Social violence | Healthcare exclusion
Since the 25 August over 515,000 Rohingya people have crossed into Bangladesh to flee violence in Rakhine state, Myanmar. This represents one of the largest influxes of Rohingyas into Bangladesh since violence erupted in October 2016.
MSF teams have expanded activities in response to the influx of refugees. This new influx has pushed all actors to the limit. Camps are severely congested and refugees are in urgent need of food and clean drinking water.
A massive scale-up of humanitarian aid in Bangladesh is needed to avoid a massive public health disaster.
Many of those arriving are presenting with serious medical needs, such as violence-related injuries, severely infected wounds and advanced obstetric complications.
But conditions in the existing makeshift settlements and camps put people at great risk. With vaccination levels low, there is a danger that infections may spread. Much work is also needed to tackle malnutrition among the Rohingyas already in Bangladesh, as well as those remaining in Rakhine state.
MSF's work in Bangladesh: 2016
In 2016, MSF continued to provide healthcare to vulnerable people in Bangladesh, including a large number of Rohingya refugees from Myanmar.
Close to the Kutupalong makeshift camp in Cox’s Bazar district, MSF runs a clinic offering comprehensive basic and emergency healthcare, as well as inpatient and laboratory services to Rohingya refugees and the local community.
There was a sharp increase in patient figures in the last two months of the year, due to a huge influx of Rohingya fleeing Myanmar’s northern Rakhine state.
The team treated 113 violence-related injuries in November and December, including 17 with gunshot wounds.

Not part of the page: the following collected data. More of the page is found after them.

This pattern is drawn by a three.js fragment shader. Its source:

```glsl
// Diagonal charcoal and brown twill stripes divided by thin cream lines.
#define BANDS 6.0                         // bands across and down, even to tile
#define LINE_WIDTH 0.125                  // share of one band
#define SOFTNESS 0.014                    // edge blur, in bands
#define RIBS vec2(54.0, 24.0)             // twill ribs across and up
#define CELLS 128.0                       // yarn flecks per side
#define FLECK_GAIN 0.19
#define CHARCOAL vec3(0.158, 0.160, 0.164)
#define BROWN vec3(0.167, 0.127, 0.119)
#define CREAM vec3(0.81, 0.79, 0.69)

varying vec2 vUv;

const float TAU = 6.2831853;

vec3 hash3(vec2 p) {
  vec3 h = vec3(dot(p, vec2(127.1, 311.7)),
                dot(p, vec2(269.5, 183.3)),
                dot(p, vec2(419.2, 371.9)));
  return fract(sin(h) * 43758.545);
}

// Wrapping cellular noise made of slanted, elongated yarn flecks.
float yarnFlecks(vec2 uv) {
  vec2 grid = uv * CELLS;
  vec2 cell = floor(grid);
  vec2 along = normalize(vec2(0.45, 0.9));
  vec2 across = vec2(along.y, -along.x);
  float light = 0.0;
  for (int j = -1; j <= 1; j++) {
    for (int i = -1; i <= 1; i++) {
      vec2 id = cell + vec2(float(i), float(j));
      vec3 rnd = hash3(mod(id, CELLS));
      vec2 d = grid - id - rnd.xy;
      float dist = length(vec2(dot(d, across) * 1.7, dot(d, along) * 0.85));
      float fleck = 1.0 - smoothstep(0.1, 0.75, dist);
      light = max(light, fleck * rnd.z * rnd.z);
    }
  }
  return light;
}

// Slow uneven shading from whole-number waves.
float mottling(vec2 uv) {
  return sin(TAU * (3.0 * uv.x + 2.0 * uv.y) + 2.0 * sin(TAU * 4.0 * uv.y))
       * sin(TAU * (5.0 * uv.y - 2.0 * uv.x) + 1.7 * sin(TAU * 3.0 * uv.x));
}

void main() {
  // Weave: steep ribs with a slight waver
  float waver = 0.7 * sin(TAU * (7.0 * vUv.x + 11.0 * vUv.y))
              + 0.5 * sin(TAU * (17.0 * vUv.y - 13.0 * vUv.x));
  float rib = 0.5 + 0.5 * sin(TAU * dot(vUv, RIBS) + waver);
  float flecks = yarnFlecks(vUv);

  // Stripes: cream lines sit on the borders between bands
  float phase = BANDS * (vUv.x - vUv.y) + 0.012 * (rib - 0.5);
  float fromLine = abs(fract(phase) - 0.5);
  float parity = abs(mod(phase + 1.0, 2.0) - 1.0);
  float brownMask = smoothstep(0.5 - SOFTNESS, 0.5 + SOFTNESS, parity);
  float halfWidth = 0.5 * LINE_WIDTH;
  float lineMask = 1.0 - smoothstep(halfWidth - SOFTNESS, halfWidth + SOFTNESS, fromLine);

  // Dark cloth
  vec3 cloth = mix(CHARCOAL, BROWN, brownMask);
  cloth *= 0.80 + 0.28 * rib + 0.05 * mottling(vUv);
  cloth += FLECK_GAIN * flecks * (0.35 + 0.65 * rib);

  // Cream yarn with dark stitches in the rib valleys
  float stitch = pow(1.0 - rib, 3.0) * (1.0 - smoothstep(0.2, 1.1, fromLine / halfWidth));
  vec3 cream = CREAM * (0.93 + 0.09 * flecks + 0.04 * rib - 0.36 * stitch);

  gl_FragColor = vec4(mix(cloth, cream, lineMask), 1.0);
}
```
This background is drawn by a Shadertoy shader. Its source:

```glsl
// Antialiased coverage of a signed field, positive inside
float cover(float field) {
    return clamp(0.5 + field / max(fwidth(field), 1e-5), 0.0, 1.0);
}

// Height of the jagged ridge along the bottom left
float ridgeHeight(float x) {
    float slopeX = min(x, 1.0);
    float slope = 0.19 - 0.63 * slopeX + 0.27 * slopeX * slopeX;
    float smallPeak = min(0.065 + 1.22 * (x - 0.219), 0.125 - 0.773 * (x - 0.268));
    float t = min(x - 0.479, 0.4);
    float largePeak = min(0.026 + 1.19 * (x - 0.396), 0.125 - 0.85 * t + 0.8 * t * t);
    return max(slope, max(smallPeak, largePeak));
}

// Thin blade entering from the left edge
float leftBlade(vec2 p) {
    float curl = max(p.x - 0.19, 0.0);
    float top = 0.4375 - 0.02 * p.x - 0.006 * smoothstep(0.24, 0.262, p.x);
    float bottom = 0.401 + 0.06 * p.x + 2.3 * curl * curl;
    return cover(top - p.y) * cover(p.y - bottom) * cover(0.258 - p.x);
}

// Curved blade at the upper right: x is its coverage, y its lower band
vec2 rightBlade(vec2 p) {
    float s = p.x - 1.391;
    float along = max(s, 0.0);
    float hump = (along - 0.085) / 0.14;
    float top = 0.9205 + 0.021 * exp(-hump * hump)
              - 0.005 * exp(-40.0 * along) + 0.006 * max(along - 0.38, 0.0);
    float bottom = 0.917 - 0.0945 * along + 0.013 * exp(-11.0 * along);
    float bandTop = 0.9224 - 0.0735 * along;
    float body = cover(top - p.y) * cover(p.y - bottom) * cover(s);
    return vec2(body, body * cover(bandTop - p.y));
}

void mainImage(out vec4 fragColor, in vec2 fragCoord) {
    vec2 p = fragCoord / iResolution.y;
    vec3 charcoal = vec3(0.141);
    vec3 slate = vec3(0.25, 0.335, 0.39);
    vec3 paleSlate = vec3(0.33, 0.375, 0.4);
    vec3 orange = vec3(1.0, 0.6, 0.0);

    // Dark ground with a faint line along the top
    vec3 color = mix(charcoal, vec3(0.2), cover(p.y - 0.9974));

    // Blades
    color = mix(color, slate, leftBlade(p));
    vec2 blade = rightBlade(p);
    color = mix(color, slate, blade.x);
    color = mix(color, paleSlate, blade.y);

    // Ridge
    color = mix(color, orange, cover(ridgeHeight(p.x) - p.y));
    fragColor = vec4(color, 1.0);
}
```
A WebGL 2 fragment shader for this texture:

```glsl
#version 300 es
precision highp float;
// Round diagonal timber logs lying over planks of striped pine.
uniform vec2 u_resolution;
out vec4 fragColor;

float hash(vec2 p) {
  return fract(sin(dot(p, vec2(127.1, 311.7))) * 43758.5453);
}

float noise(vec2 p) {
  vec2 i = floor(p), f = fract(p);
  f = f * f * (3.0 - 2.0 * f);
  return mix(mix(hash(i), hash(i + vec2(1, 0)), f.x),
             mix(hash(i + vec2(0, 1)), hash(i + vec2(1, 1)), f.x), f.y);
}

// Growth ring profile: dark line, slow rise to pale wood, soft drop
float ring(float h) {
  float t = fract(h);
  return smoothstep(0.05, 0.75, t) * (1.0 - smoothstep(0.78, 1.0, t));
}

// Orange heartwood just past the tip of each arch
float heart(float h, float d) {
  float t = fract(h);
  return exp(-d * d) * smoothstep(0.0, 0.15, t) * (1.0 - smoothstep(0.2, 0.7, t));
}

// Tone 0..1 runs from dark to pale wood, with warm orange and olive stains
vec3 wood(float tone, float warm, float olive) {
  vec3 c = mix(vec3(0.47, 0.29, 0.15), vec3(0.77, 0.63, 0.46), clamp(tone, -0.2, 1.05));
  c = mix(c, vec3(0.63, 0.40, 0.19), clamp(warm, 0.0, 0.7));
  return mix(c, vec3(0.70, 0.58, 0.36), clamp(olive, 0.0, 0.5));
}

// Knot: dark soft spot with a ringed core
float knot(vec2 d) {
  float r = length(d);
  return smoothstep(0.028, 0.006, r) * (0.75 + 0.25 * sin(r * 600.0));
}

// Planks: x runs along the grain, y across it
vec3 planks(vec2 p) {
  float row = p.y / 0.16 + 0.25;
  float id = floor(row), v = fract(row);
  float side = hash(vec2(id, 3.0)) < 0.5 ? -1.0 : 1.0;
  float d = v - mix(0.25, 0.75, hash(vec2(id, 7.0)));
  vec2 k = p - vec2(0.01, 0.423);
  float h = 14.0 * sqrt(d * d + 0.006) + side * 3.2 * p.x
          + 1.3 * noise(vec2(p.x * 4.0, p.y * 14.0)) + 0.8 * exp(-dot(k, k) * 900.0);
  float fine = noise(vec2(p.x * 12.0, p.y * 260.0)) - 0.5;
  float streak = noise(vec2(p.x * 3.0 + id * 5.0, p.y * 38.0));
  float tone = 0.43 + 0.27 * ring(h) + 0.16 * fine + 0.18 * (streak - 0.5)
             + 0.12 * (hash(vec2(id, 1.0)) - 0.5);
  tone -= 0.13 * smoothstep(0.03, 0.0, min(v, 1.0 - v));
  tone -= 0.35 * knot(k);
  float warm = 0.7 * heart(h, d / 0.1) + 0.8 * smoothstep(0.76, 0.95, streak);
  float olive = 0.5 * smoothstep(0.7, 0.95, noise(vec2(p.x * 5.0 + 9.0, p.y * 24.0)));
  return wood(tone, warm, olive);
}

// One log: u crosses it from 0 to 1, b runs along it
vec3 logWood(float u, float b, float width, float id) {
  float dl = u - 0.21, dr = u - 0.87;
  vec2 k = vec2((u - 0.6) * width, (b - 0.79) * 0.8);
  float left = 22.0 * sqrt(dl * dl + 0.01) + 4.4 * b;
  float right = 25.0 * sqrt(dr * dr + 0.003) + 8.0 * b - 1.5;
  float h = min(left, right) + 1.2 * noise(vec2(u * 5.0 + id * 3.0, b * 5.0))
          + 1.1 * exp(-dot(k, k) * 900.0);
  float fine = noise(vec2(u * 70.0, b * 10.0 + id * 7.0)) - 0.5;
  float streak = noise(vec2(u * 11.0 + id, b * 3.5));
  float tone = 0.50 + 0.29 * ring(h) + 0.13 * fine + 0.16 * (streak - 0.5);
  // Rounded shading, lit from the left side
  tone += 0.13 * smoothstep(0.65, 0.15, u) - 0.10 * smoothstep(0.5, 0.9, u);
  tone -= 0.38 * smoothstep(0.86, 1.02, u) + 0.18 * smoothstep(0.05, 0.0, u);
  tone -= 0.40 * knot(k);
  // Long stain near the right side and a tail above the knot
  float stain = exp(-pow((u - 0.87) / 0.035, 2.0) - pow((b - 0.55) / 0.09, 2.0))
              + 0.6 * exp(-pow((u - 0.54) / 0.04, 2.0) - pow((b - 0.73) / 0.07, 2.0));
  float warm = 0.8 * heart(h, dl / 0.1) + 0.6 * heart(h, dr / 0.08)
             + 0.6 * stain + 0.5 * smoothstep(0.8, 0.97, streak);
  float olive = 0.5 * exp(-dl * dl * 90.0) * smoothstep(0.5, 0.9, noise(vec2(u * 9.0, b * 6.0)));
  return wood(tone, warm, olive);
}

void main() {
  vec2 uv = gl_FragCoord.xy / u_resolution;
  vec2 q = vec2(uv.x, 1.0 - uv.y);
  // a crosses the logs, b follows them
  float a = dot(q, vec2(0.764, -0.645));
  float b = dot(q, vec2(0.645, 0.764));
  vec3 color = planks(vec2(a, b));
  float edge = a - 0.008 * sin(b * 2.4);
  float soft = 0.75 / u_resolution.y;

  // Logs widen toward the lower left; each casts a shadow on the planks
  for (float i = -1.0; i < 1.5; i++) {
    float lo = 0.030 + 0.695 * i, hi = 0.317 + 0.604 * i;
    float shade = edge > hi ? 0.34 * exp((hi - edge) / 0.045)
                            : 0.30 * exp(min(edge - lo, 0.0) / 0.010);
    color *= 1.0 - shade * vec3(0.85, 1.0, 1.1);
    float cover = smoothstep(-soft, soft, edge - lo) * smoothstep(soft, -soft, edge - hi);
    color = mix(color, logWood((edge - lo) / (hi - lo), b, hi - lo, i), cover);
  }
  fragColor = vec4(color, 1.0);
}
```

During the year, teams carried out 89,954 outpatient, 2,491 inpatient, and 4,559 mental health consultations. They also treated 103 victims of sexual violence in 2016, more than double the number in 2015. In addition, 15,194 antenatal consultations were conducted.
In Kamrangirchar slum, in the capital Dhaka, MSF offers reproductive healthcare to adolescent girls, carrying out 4,578 antenatal consultations and assisting 457 deliveries in 2016.
The team also provided medical and psychological support to 535 victims of sexual violence and intimate partner violence.
In addition, 2,324 family planning sessions and 2,379 individual mental health consultations were conducted with people of all ages.
MSF continues to run its occupational health programme for factory workers in Kamrangirchar, and this year carried out a total of 8,923 consultations.
No. staff in 2016: 331 | Expenditure: €4.3 million | Year MSF first worked in the country: 1985